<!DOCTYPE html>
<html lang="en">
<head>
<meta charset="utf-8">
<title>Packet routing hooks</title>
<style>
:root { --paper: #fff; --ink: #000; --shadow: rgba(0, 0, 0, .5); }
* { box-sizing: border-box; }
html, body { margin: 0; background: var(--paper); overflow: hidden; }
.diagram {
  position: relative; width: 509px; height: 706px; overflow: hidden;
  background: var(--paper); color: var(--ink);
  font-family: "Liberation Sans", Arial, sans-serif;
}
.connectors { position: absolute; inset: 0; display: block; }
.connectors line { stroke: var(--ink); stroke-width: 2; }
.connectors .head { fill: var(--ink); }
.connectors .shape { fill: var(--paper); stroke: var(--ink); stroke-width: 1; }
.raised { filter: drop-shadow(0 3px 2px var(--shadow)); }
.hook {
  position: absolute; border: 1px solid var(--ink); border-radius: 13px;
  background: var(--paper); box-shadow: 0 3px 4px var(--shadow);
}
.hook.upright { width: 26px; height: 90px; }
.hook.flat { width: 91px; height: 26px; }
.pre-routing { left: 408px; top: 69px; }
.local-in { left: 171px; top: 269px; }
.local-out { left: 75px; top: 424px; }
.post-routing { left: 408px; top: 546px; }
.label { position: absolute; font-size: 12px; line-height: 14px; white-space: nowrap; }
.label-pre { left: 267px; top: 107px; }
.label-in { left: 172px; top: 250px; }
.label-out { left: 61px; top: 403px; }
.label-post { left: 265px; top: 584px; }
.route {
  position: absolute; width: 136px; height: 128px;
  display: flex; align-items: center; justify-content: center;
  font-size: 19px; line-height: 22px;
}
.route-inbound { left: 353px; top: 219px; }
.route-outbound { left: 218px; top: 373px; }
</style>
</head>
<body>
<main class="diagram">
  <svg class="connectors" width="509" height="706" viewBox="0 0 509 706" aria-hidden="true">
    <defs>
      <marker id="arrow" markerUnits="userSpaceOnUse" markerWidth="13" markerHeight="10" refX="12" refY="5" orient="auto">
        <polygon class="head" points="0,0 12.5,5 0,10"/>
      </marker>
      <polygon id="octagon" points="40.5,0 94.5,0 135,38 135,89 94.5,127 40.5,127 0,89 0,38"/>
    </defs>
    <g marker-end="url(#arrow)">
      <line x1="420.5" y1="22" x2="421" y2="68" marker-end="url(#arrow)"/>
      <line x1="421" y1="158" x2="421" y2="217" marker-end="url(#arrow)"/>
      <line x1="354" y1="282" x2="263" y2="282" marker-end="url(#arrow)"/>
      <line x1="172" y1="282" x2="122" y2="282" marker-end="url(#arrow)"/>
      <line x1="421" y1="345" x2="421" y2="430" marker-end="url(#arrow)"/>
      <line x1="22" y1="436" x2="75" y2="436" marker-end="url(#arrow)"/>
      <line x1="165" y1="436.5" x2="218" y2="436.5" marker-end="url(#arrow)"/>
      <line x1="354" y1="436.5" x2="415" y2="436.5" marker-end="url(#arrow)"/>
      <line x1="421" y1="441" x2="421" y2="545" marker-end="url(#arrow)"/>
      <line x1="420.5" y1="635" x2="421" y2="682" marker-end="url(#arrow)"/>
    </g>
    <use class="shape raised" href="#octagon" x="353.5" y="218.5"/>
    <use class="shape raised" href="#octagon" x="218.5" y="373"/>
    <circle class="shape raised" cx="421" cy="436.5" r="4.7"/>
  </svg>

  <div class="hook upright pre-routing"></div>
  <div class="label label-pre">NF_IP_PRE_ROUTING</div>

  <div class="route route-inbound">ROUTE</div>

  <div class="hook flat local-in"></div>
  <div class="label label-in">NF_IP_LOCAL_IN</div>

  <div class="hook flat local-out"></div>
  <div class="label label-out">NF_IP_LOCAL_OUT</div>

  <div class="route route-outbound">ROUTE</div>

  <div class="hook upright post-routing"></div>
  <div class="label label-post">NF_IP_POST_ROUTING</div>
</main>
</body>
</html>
--------------------------------------------------
● TASK PROMPT: The expected answer is every line in the data above that carries the string "upright".

● REPLY:
.hook.upright { width: 26px; height: 90px; }
  <div class="hook upright pre-routing"></div>
  <div class="hook upright post-routing"></div>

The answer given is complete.